When I talk with patients about cutting calories for heart health, I don’t think I’ve had anybody tell me they want to do it to live longer, feel better, and have a better quality of life. But this is because most people think of exactly how they’re going to feel the first few days or weeks after they start, rather than taking a long-term outlook.
A study published in June 2016 in JAMA Internal Medicine provided unique insight into what happens to people when they restrict their calories. This study included people who were not obese specifically because weight loss in obese people is often used to lower risk of diabetes, high blood pressure, sleep apnea, and coronary artery disease in addition to improving their quality of life.
The investigators in this study followed 218 participants for two years. The average age was 38, and 70 percent were women. At the time of enrollment, they could have a body mass index (BMI) up to 28, but no lower than 22. The groups were randomized to either continue with their normal diet or participate in a calorie-restricted diet. The diet contained approximately 25 percent fewer calories than they had previously eaten.
Why did the researchers choose a 25 percent reduction in calories? They thought this level was the most that could be reduced and sustained for the entire two-year study. Participants met in groups and had web-based resources to assist with their diet. Registered dietitians monitored participants’ weekly food diaries to determine total calories. All participants were encouraged to exercise at least five days a week for 30 minutes at a time.
The authors reported several important findings. First, and not too surprisingly, the people in the group who ate fewer calories lost more weight. On average, people in this group lost 7.6 kg (16.7 lbs) compared to those in the other group, who lost 0.4 kg (0.9 lbs).
What was even more interesting was the impact of calorie restriction on quality of life. Those who restricted calories reported better moods and less daily tension, and they rated their overall health better throughout the study period.
The calorie-restricted group also reported improved sleep duration and quality. Finally, the calorie-restricted group experienced more sexual drive and arousal, and better sexual relationships, than the other group.
Is a Low-Calorie Diet Right for You?
If you’re overweight or obese, the choice may be simple. Weight loss is a critical lifestyle choice to improve your general health and lower your risk of cardiovascular disease, diabetes, sleep apnea, premature joint disease, high blood pressure, and cancer.
But lowering your risk for these diseases is only part of the potential benefit of cutting calories. Many other benefits of calorie restriction can improve your qualify of life and daily functioning. If you’re in the normal weight range, this new study also suggests a potential benefit of calorie restriction if done carefully — as long as your BMI doesn’t drop below 22.
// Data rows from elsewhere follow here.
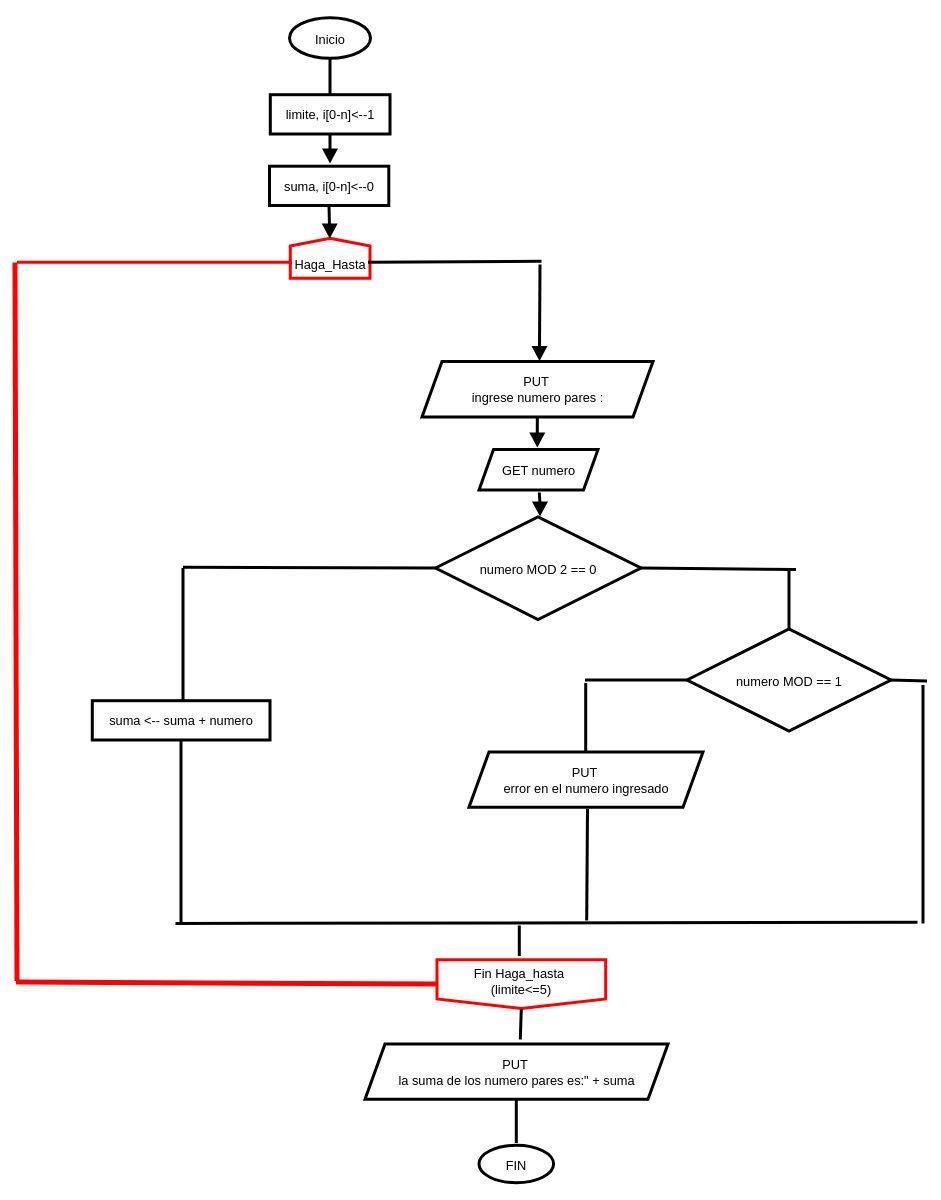
<!DOCTYPE html>
<html lang="es">
<head>
<meta charset="utf-8">
<title>Diagrama de flujo: suma de números pares</title>
<style>
:root {
  --paper: #fff;
  --ink: #000;
  --loop: #f00;
}
* { box-sizing: border-box; }
html, body { margin: 0; overflow: hidden; background: var(--paper); }
.flowchart {
  position: relative;
  width: 941px;
  height: 1200px;
  overflow: hidden;
  background: var(--paper);
  color: var(--ink);
  font: 12.8px/16px "Liberation Sans", Arial, sans-serif;
}
.drawing { position: absolute; inset: 0; display: block; }
.connectors, .shapes { fill: none; stroke: var(--ink); stroke-width: 3; }
.shapes { fill: var(--paper); }
.arrows { fill: var(--ink); }
.loop { stroke: var(--loop); }
.loop-return { stroke-width: 5; }
.node {
  position: absolute;
  display: flex;
  flex-direction: column;
  align-items: center;
  justify-content: center;
  white-space: nowrap;
}
.command { margin-right: 3px; }
.start { left: 290px; top: 19px; width: 80px; height: 41px; }
.init-limit { left: 270px; top: 95px; width: 120px; height: 40px; }
.init-sum { left: 269px; top: 167px; width: 120px; height: 40px; }
.loop-start { left: 290px; top: 245px; width: 80px; height: 40px; }
.ask { left: 422px; top: 362px; width: 231px; height: 56px; }
.read { left: 479px; top: 450px; width: 119px; height: 42px; }
.is-even { left: 435px; top: 517px; width: 206px; height: 105px; }
.is-odd { left: 687px; top: 629px; width: 204px; height: 105px; }
.add { left: 92px; top: 701px; width: 178px; height: 40px; }
.error { left: 469px; top: 753px; width: 234px; height: 56px; }
.loop-end { left: 436px; top: 961px; width: 170px; height: 41px; }
.loop-end .command { margin-right: 4px; }
.result { left: 365px; top: 1045px; width: 303px; height: 56px; }
.end { left: 478px; top: 1146px; width: 76px; height: 39px; }
</style>
</head>
<body>
<main class="flowchart">
  <svg class="drawing" width="941" height="1200" viewBox="0 0 941 1200" aria-hidden="true">
    <defs>
      <polygon id="arrowhead" points="-8,-15 8,-15 0,0"/>
    </defs>
    <g class="shapes">
      <ellipse cx="330" cy="38" rx="40.5" ry="20.3"/>
      <rect x="270.3" y="94.7" width="119.7" height="39.3"/>
      <rect x="269.5" y="166.2" width="119.3" height="39.3"/>
      <polygon class="loop" points="290.3,246 330,238.3 370,246 370,278.3 290.3,278.3"/>
      <polygon points="442,361.5 653,361.5 633,417 422,417"/>
      <polygon points="493.5,449.5 598,449.5 583.5,490 479,490"/>
      <polygon points="435.5,568 538,517 641,568 538,619.5"/>
      <polygon points="687,680 789,629 891,680 789,731"/>
      <rect x="92.3" y="700.7" width="177.7" height="39.3"/>
      <polygon points="489,752 703,752 683,807.3 469,807.3"/>
      <polygon class="loop" points="437,959.7 605.7,959.7 605.7,999 521.5,1008.5 437,999"/>
      <polygon points="385,1044 668,1044 648,1099.3 365,1099.3"/>
      <ellipse cx="516.3" cy="1164" rx="37.3" ry="18.7"/>
    </g>
    <g class="connectors">
      <path d="M330 58V94"/>
      <path d="M330 135V150"/>
      <path d="M329 206L329.5 226"/>
      <path d="M368 262.3L541.5 261.3"/>
      <path d="M540 264.5L539.5 348"/>
      <path d="M537.3 418V435"/>
      <path d="M539.3 492.5L540 504"/>
      <path d="M436 568L183 567.3"/>
      <path d="M183 568V700"/>
      <path d="M641 568L796 569.5"/>
      <path d="M789 571V629"/>
      <path d="M687 680H585"/>
      <path d="M585.7 683V752"/>
      <path d="M890 680L927 681"/>
      <path d="M923 685V923.5"/>
      <path d="M181 740V923"/>
      <path d="M587.5 809L586.7 920.5"/>
      <path d="M175.5 923.5L917.5 922.3"/>
      <path d="M519.3 925.5V956"/>
      <path d="M521.3 1009L520.3 1039.5"/>
      <path d="M516.3 1100V1143"/>
    </g>
    <g class="connectors">
      <path class="loop" d="M292 262.3H17"/>
      <path class="loop loop-return" d="M15 262.5L17 981"/>
      <path class="loop loop-return" d="M16 982L436 984"/>
    </g>
    <g class="arrows">
      <use href="#arrowhead" x="330" y="163.5"/>
      <use href="#arrowhead" x="329.7" y="238.5"/>
      <use href="#arrowhead" x="539.5" y="361"/>
      <use href="#arrowhead" x="537.3" y="447.5"/>
      <use href="#arrowhead" x="540" y="516.5"/>
    </g>
  </svg>

  <div class="node start">Inicio</div>
  <div class="node init-limit">limite, i[0-n]&lt;--1</div>
  <div class="node init-sum">suma, i[0-n]&lt;--0</div>
  <div class="node loop-start">Haga_Hasta</div>
  <div class="node ask"><span class="command">PUT</span><span>ingrese numero pares :</span></div>
  <div class="node read">GET numero</div>
  <div class="node is-even">numero MOD 2 == 0</div>
  <div class="node is-odd">numero MOD == 1</div>
  <div class="node add">suma &lt;-- suma + numero</div>
  <div class="node error"><span class="command">PUT</span><span>error en el numero ingresado</span></div>
  <div class="node loop-end"><span class="command">Fin Haga_hasta</span><span>(limite&lt;=5)</span></div>
  <div class="node result"><span class="command">PUT</span><span>la suma de los numero pares es:" + suma</span></div>
  <div class="node end">FIN</div>
</main>
</body>
</html>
If you chose to cut your calories, consider the expertise of the study investigators in this trial and aim for a 25 percent reduction. This is the level at which there was some benefit and that was at the same time tolerable, so it’s possible to keep it up. Here’s how to get started:
- Keep an accurate diary of your food intake for one to two weeks.
- Use an online calorie counter to help you determine your daily calorie intake.
- Plan to restrict your calorie intake by 25 percent over the next month.
- Write out a menu each week that includes a wide variety of foods that you enjoy.
One of the easiest ways to cut calories is to increase your intake of whole fruits and vegetables, which you’ll find are more filling and less calorie dense. Also consider making these diet changes with other people, who can provide social support and accountability — powerful ways to improve the likelihood that you’ll succeed.
As you begin to experience the improved quality of life, sleep, and other benefits, these will help positively reinforce your goals and make the calorie-restricted diet a daily habit. And as you feel better, become more active, and maintain a healthy diet, you’ll have the added benefit of having to see your local cardiologist less.